5E model for training and learning – 4/ Explore
Learning is all about searching for new meanings and connections. Like all explorers, learners need to accept – and indeed recognise – the risk of losing their way and coming up against a deadend. For their part, training designers should create environments that are secure and conducive to learning – environments in which learners become creators of knowledge.
No ‘learning pathway’ can be completely plotted beforehand. Designers do their best to create environments that enable their learners. But only learners know, in hindsight, at what point of their personal journey the penny has dropped.
Such exploration cannot be limited to formal training situations.

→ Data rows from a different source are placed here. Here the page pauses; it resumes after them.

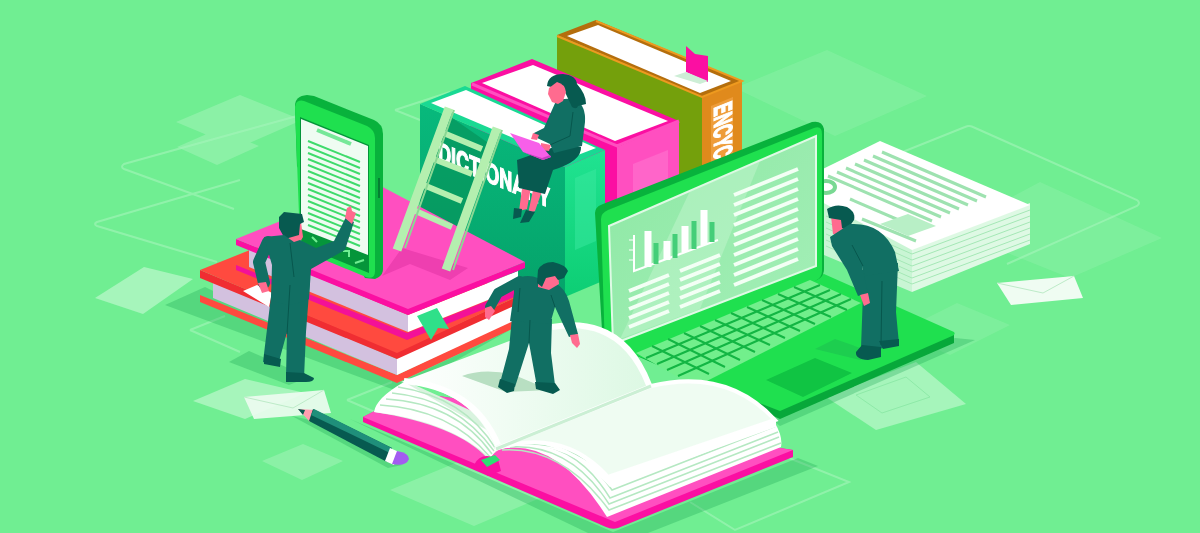
<!DOCTYPE html>
<html lang="en">
<head>
<meta charset="utf-8">
<title>Isometric library</title>
<style>
:root{--mint:#70ee92;--pale:#a6f5bb;--paper:#effcf2;--white:#fff;--suit:#116f63;--suit-dark:#075a50;--skin:#ff6b8f;--pink:#ff4fc0;--hot:#fb0fa2;--red:#ff4a3f;--lilac:#d3c1df;--olive:#74a00c;--orange:#e08a1c;--book:#08c276;--lime:#1fe04f;--leaf:#08b23c;--wood:#b4efaf}
html,body{margin:0;height:100%;overflow:hidden;background:var(--mint)}
svg{display:block;width:1200px;height:533px}
.pale{fill:var(--pale)}.paper{fill:var(--paper)}.white{fill:var(--white)}
.suit{fill:var(--suit)}.dark{fill:var(--suit-dark)}.skin{fill:var(--skin)}
.pink{fill:var(--pink)}.hot{fill:var(--hot)}.red{fill:var(--red)}.lilac{fill:var(--lilac)}
.olive{fill:var(--olive)}.orange{fill:var(--orange)}.lime{fill:var(--lime)}.leaf{fill:var(--leaf)}
.line{fill:none;stroke:var(--pale);stroke-width:2}
.shadow{fill:#17a152;opacity:.3}
.limb{fill:none;stroke:var(--suit);stroke-linejoin:round;stroke-linecap:round}
.title{font-family:"TeX Gyre Heros Cn","Liberation Sans",sans-serif;font-weight:700;fill:var(--white);stroke:var(--white);stroke-width:1.2}
</style>
</head>
<body>
<svg viewBox="0 0 1200 533" role="img" aria-label="Small figures reading among giant books, a phone and a laptop">
<defs>
<linearGradient id="cover" x1="0" y1="0" x2="0" y2="1"><stop offset="0" stop-color="#08b97c"/><stop offset="1" stop-color="#05a36a"/></linearGradient>
<linearGradient id="spine" x1="0" y1="0" x2="0" y2="1"><stop offset="0" stop-color="#20e391"/><stop offset="1" stop-color="#0dce74"/></linearGradient>
<linearGradient id="glass" x1="0" y1="0" x2="1" y2="1"><stop offset="0" stop-color="#8de8a4"/><stop offset="1" stop-color="#a5efb8"/></linearGradient>
<linearGradient id="leftPage" x1="0" y1="0" x2="1" y2="0"><stop offset="0" stop-color="#fff"/><stop offset="1" stop-color="#dcf8e3"/></linearGradient>
<g id="phoneLines" fill="none" stroke="#3fdb6c" stroke-width="2"><path d="M0 0l52 21M0 6l52 21M0 12l52 21M0 18l52 21M0 24l52 21"/></g>
</defs>

<g id="backdrop">
<rect width="1200" height="533" fill="var(--mint)"/>
<g class="pale" opacity=".5"><path d="M176 122l64-27 62 25-64 28zM177 147l41-18 41 17-42 19zM262 461l41-17 40 17-41 19zM390 490l85-35 84 35-85 36z"/><path d="M735 88l92-38 100 46-92 40zM950 230l90-48 122 56-92 40zM897 333l60-30 53 22-60 30z" opacity=".5"/></g>
<path class="line" opacity=".6" d="M297 116l-173 48q-4 3 0 5l110 40M240 180l-143 42q-4 2 0 4l120 36M395 110l55-18M395 110l25 10M190 330l35-14M190 330l50 22M347 400l45-18M347 400l28 12M690 502l45 28 114-48-70-28M870 165l95-38q4-2 8 0l164 73q4 3 0 6l-130 58"/>
<path class="pale" d="M95 298l49-31 49 12-50 35z"/>
<path class="pale" d="M193 401l52-22 60 14-60 26z"/>
<path class="paper" opacity=".9" d="M244 397l80-7 7 23-77 6z"/>
<path fill="none" stroke="#bdebc8" d="M244 397l49 11 31-18"/>
<path class="paper" d="M997 283l77-7 9 22-72 7z"/>
<path fill="none" stroke="#bdebc8" d="M997 283l46 10 31-17"/>
<path class="pale" d="M826 397l90-35 50 42-90 26z"/><path fill="none" stroke="#8eeaa8" d="M856 395l50-18 24 20-48 16z"/>
</g>

<g id="paper-stack">
<path fill="#c9f5d4" d="M822 192l90 57v43l-88-37z"/><path fill="#def9e4" d="M912 249l118-46v41l-118 48z"/>
<path class="white" d="M790 185l90-44 150 64-118 45z"/>
<path fill="none" stroke="#a5e8b6" d="M826 216l86 38 118-44M826 222l86 38 118-44M826 228l86 38 118-44M826 234l86 38 118-44M826 240l86 38 118-44M826 246l86 38 118-44"/>
<path fill="none" stroke="#9ee2b0" stroke-width="3" d="M882 152l104 45M873 156l104 45M864 160l104 45M855 164l104 45M846 168l104 45M837 172l104 45M828 176l104 45M850 199l58 25M862 219l54 22"/>
<ellipse cx="826" cy="187" rx="9" ry="6" fill="none" stroke="#79d993" stroke-width="4"/>
<path fill="#b8efc6" d="M880 224l28-10 28 12-28 10z"/>
</g>

<g id="encyclopedia">
<path class="olive" d="M557 35l145 62v100l-145-60z"/><path class="orange" d="M702 97l40-16v90l-40 26z"/>
<path fill="#b46e0d" d="M557 35l39-15 146 61-40 16z"/>
<path class="white" d="M567 36l31-11 133 56-31 12z"/><path fill="none" stroke="#ee9a1f" stroke-width="2" d="M557 36l145 61 40-16-146-60"/>
<path fill="#ee9d3a" d="M711 106l22-9v66l-22 10z"/>
<path class="hot" d="M686 46l9 8 13 2v26l-22-10z"/><path fill="#cdeed6" d="M674 76l12-4 22 9-8 3z"/>
<text class="title" transform="matrix(0 1 -1 .4 714 107)" font-size="25" textLength="54" lengthAdjust="spacingAndGlyphs">ENCYC</text>
</g>

<g id="pink-book">
<path class="hot" d="M471 83l146 64v75l-146-60z"/><path class="pink" d="M617 147l62-26v72l-62 28z"/><path fill="#ff65c9" d="M633 164l35-14v42l-35 16z"/>
<path class="hot" d="M471 83l8-3 53-21 147 62-62 26z"/><path class="white" d="M482 83l51-18 135 56-53 20z"/><path fill="none" stroke="#ff4fc0" stroke-width="3" d="M472 84l145 62 62-25"/>
</g>

<g id="dictionary">
<path fill="url(#cover)" d="M420 104l145 63v130l-145-60z"/><path fill="url(#spine)" d="M565 167l40-17v130l-40 17z"/><path fill="#3aeaa0" opacity=".5" d="M575 178l21-9v72l-21 9z"/>
<path fill="#19d993" d="M420 104l45-18 140 64-40 17z"/><path class="white" d="M431 103l35-13 130 58-31 12z"/>
<path fill="#07945c" opacity=".7" d="M430 158l18-43 49 34-38 88-43-20z"/>
<text class="title" transform="matrix(1 .42 0 1 438 161)" font-size="27" textLength="112" lengthAdjust="spacingAndGlyphs">DICTIONARY</text>
</g>

<g id="book-stack">
<path class="shadow" d="M165 305l40-18 195 95 110-52-110 62z"/>
<path class="red" d="M200 295l197 80 130-62v9l-130 61-197-81z"/>
<path class="lilac" d="M213 280l184 79v16l-184-77z"/><path class="white" d="M397 357l125-58v18l-125 58z"/>
<path fill="#f02d32" d="M200 270l197 82 130-60v8l-130 59-197-81z"/><path class="red" d="M200 270l80-32 247 54-130 61z"/>
<path fill="#f31198" d="M236 265l171 68 115-46v7l-115 46-171-70z"/>
<path class="lilac" d="M249 249l159 66v17l-159-65z"/><path class="white" d="M408 315l110-44v17l-110 44z"/>
<path class="hot" d="M236 239l172 69 117-46v6l-117 47-172-70z"/><path class="pink" d="M236 239l139-56 150 79-117 47z"/>
<path fill="#2fe089" d="M417 316l20-8 12 21-11-1-7 12z"/>
<path fill="#d92c9c" opacity=".45" d="M382 276l20-28 66 20-18 12-40-16z"/>
</g>

<g id="ladder" fill="none" stroke="var(--wood)">
<path stroke-width="6" d="M441 132l41 17M431 158l41 16M421 184l41 17M411 209l41 18"/>
<path stroke-width="9" d="M449 108l-52 142M497 128l-51 142"/><path stroke="#8bd894" stroke-width="2" d="M454 110l-49 138M502 130l-49 140"/>
</g>

<g id="phone">
<path class="leaf" d="M295 106q0-10 12-11l7 1 60 24q9 4 9 14v135q0 7-8 10l-10-1-68-112z"/>
<path class="lime" d="M295 107q1-8 9-6l63 25q8 4 8 12v133q0 9-9 6l-58-24q-8-4-8-11z"/>
<path fill="#05953a" d="M300 117l69 28v128l-64-26-5-9z"/><path class="paper" d="M301 119l67 27v109l-67-26z"/>
<path stroke="#76e898" stroke-width="4" d="M317 130l34 14"/>
<use href="#phoneLines" x="308" y="141"/><use href="#phoneLines" x="308" y="171"/><use href="#phoneLines" x="308" y="201"/>
<path fill="none" stroke="#70ee92" stroke-width="2" d="M312 237l5 5M330 245l5 6M343 251h6v6M355 263l9-3"/>
<path stroke="#057f32" stroke-width="2" d="M379 178v20"/>
</g>

<g id="laptop">
<path class="shadow" d="M770 418l185-80 20 2-195 86z"/>
<path fill="#07a83a" d="M612 345l168 74 174-76v-9z"/><path class="lime" d="M612 346l212-72 130 58q2 3-2 4l-172 75z"/>
<path class="leaf" d="M595 213q0-6 8-9l209-82q10-2 12 7v140q0 8-7 11l-200 73-14-6z"/>
<path class="lime" d="M601 219q0-6 7-9l206-82q8-3 8 6v137q0 7-7 10l-201 76q-8 3-9-6z"/>
<path fill="url(#glass)" stroke="#dffae5" stroke-width="2" d="M609 226l207-90v130l-203 78z"/>
<path fill="#c5f6d0" opacity=".45" d="M690 191l70-30-60 148-80 30z"/>
<g id="chart" fill="none" stroke="#fff"><path stroke-width="2" d="M634 235v36l84-31"/><path stroke-width="7" d="M648 231v36M667 241v19M685 226v26M704 210v35"/><path stroke="#44ce78" stroke-width="5" d="M656 243v21M675 234v24M694 221v28M712 222v20"/><path d="M629 240h5M629 250h5M629 260h5"/></g>
<path fill="none" stroke="#f3fff5" stroke-width="4" d="M629 291l40-16M629 300l40-16M629 309l40-16M629 318l40-16M629 327l40-16M680 271l40-16M680 280l40-16M680 289l40-16M680 298l40-16M680 307l40-16M734 195l64-26M734 205l64-26M734 215l64-26M734 225l64-26M734 235l64-26M734 245l64-26M734 255l64-26M734 265l64-26M734 275l64-26M734 285l64-26"/>
<path fill="#72ef8c" d="M636 353l174-73 51 23-166 84z"/>
<path fill="none" stroke="#13b644" stroke-width="2" d="M646 358l174-73M657 364l173-74M667 370l174-76M678 376l173-77M652 346l57 28M668 339l57 28M684 333l56 27M700 326l55 26M715 320l55 25M731 313l54 25M747 307l53 24M762 300l53 24M778 294l53 23M794 287l53 23"/>
<path fill="#10c443" d="M766 380l49-22 37 15-49 24z"/>
</g>

<g id="open-book">
<path class="shadow" d="M350 419l263 113 185-74 20 8-170 67h-60z"/>
<path class="hot" d="M363 417l49-25 381 58v7l-175 71q-6 2-12-1l-243-105z"/><path class="pink" d="M363 417l49-25 381 58-178 72z"/>
<path fill="#d9f3df" d="M374 412l34-30 110 50-30 27q-30-34-114-47z"/>
<path class="white" d="M374 412q2-14 30-30l100 58-14 18q-40-37-116-46z"/>
<path fill="none" stroke="#b5e8c2" stroke-width="1.5" d="M380 405q70 4 110 52M386 399q70 4 106 55M392 393q65 6 102 58M398 387q66 10 98 62"/>
<path fill="url(#leftPage)" d="M401 382l148-56q76-13 103 61l-156 63q-22-60-95-68z"/>
<path fill="none" stroke="#fff" stroke-width="6" d="M404 381q70 6 94 64M552 327q70-12 97 58"/>
<path class="white" d="M495 450q60-16 112 67l174-70q2-10-6-24l-121-38z"/>
<path fill="none" stroke="#b5e8c2" stroke-width="1.5" d="M502 450q60-4 107 60l172-67M510 447q60-4 99 57l170-67M514 444q60-5 96 54l168-66M525 440q52 0 87 50l164-64"/>
<path class="paper" stroke="#fff" stroke-width="4" d="M495 449q68-22 113 28l167-57q-48-52-124-34z"/>
<path fill="#fff" d="M495 450q65-18 115 37l166-60v-8l-168 58q-50-45-113-27z"/>
<path fill="none" stroke="#cbefd4" stroke-width="3" d="M496 449l155-63"/>
<path class="hot" d="M474 465q7-14 24-6l3 12-13 5z"/><path fill="#2ede72" d="M481 460l14-5 5 5-13 7z"/>
</g>

<g id="pencil">
<path class="shadow" d="M292 416l18 4 92 45-14 3z"/>
<path fill="#ff9fb0" d="M298 409l17 1-5 12z"/><path class="dark" d="M298 409l7 1-2 5z"/>
<path class="dark" d="M313 409l79 39-5 14-78-41z"/><path fill="#1f8f7a" d="M314 409l78 39-2 5-79-38z"/><path class="white" d="M390 448l9 4-5 13-9-4z"/><path fill="#a35cf0" d="M397 451q12 2 12 8-3 8-17 5z"/>
</g>

<g id="man-at-phone">
<path class="shadow" d="M229 362l20-11 60 26-20 8z"/>
<path class="white" d="M243 291l14-6 15 8-3 14z"/>
<path class="skin" d="M283 225l18-3 2 15-6 10-14-5z"/>
<path class="dark" d="M279 217l5-5 18 2 2 8-4 2-1 11-14 4-6-11z"/>
<path class="suit" d="M273 280h37l-4 52-2 46-18-1 1-45-9 33-15-3z"/>
<path class="limb" stroke-width="12" d="M268 242l-9 20 5 21"/>
<path class="suit" d="M264 237l20-2 10 7 6-2 16 8 18-7 12-24 8 5-9 28-34 19-2 30q-20 10-38 1l1-35z"/>
<path class="skin" d="M345 218l2-10 4-2 1 5 4 2-4 11z"/><path class="skin" d="M258 283l8-1 3 9-7 2z"/>
<path class="dark" d="M264 354l17 5-1 8-16-3zM286 372l18 1 10 5q0 4-8 4h-20z"/><path fill="none" stroke="#07574d" d="M290 285l-3 49M290 243l4 34"/>
</g>

<g id="woman-on-book">
<path class="skin" d="M522 189l9-2-4 22-8 2zM533 190l9 1-7 20-7 3z"/><path class="dark" d="M514 208l8 1-1 8-8 2zM526 210l9 2-6 10-9 1z"/>
<path class="dark" d="M517 160l40-14 24 1q1 14-28 23l-8 24-26-6z"/>
<path class="suit" d="M556 101q10-4 20-1 10 6 9 22l-3 24-28 7-4-9-15-7-1-4 10-5z"/>
<path fill="none" stroke="#07574d" d="M573 112l-3 24-20 9"/>
<path class="dark" d="M547 86q1-12 16-12 13 1 14 10 9 10 9 20l-8 2q-1 4-6 1l-8-17z"/><path class="skin" d="M549 88l8-6q8 2 9 10l-3 9-5 3-6-2-4-8z"/>
<path class="skin" d="M533 133l6 2-2 5-6-1zM541 143l10 2-2 6-8-1z"/><path fill="#f75fe9" d="M510 133l29 10 12 14-8 3-20-8z"/><path fill="#c93ec0" d="M523 152l20 8 8-3-1-2-8 3z"/>
</g>

<g id="man-on-page">
<path fill="#b8dfc2" d="M462 376q20-8 50-2l38 16-44 2z"/>
<path class="limb" stroke-width="10" d="M520 281l-22 12-8 14"/><path class="skin" d="M485 308l6-2 4 5-6 9-4-3z"/>
<path class="suit" d="M512 317l40 2-1 34 4 32-18 2-8-44-14 44-15-4 9-34z"/>
<path class="suit" d="M514 280q12-7 24-2l17 5q10 5 14 18l9 33-9 3-14-30-5 17-40-3 4-28z"/><path class="skin" d="M570 335l8-1 2 10-3 4-5-5z"/>
<path class="skin" d="M538 273l20-1 1 12-10 6-11-3z"/><path class="dark" d="M538 270q4-8 15-8 13 3 15 9l-4 7-6 2-3-4-9 2-4 9-5-4z"/>
<path class="dark" d="M500 379l15 5-1 7-7 2-9-6zM535 382l20 1 5 7-7 4-17-5z"/><path fill="none" stroke="#07574d" d="M530 320l-1 23M520 288l-2 24M555 307l-4-12"/>
</g>

<g id="man-at-laptop">
<path class="shadow" d="M815 349l20-10 45 16-20 5z"/>
<path class="suit" d="M863 265l35-2-2 49 3 32-20 5-18-1 2-55z"/>
<path class="skin" d="M831 216l16 2 5 10-8 9-11-3z"/><path class="dark" d="M827 209q9-6 20-2 9 5 7 13l-7 10-5-2-1-8-12-2z"/>
<path class="suit" d="M830 237l20-13q32-2 45 28l4 19-34 5-3-10 6 27-10 3-11-26-15-24z"/>
<path class="skin" d="M860 295l8-2 2 10-6 3z"/><path class="dark" d="M862 345l19 2v10l-13 3q-13-1-12-8zM879 341l20-2v7l-16 3z"/>
<path fill="none" stroke="#07574d" d="M852 245l11 21M882 281l-1 64"/>
</g>
</svg>
</body>
</html>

A study conducted by Morgan McCall and his colleagues at the Center for Creative Leadership found that the western managers taking part in the research broke down the acquisition of their job-related knowledge as follows:
- 70 percent of their knowledge from job-related experience
- 20 percent from interactions with others at work (social)
- 10 percent from formal educational events, which for Morgan McCall includes training, coaching and mentoring
The study has little value from the point of view of scientific research; it does not state that formal training is of little use. As Charles Jennings, one of the promoters of the model, stated:
"70:20:10 is a reference model and not a recipe".
The model, therefore, provides a framework for aligning the development strategy with the real world. It is not about numbers.
- “Engage” – the first phase of the 5E model for training and learning
- “Explain” – the second phase of the 5E model for training and learning
- “Experiment” – the third phase of the 5E model for training and learning
- "Embed" - the fifth phase of the 5E model for training and learning
The "70:20:10" proportions should not be used like a recipe
Instead, it should be about placing formal training in a systemic perspective. The intention and objectives of the formal learning situation have been determined by the institution (e.g., school, business, etc). At the opposite end of the spectrum are informal training situations, which are initiated by learners. Between both of these, there are several nuances.
To a certain extent, we could say that formal training encourages exploration in the following ways:
- Prepares the correct steps for progressing from one difficulty to another, in line with the ‘zone of proximal development’
- Sets aside time for the task
- Takes into account the time required for the learning – from becoming aware of the learning to transfering it into real-world application
- Allows for errors to be made
There are so many factors that are difficult to facilitate in real life. As such, formal training facilitates the transferability of knowledge, and provides a more effective way of learning from experience and interactions.
Increasingly, there is a blurring of the lines between formal, social and experiential training. The formal approach incorporates the dynamic of social learning and going back and forth between work and training situations.
What psychology says
The psychologist Albert Bandura underlines the role played by social relations in learning:
“Affective learning resulting from direct experience can occur vicariously by observing people’s behaviour and its consequences for them.
Vicarious learning does not dispense with direct experience in all cases, but it does, where possible, provide a means of facilitating and inciting people to invest themselves if the consequences observed are positive.
The fact of learning through observation effectively makes individuals capable of acquiring behaviours or knowledge without having to create them gradually using a process of trial and error.”
In addition to the formal-social-work features, learning design is now close to that of creating environments that enable creativity and innovation.
Learning venues are also changing. Professionals now – and in the future – will undoubtedly have to make decisions in a complex and changing environment, with simple and repetitive procedures being entrusted to machines.
Learning is therefore less about procedural knowledge conditioning and more about bringing people together to solve problems that are out of the ordinary. Intuition is therefore harnessed. As such, it is more a matter of our learner-explorer thinking outside the box.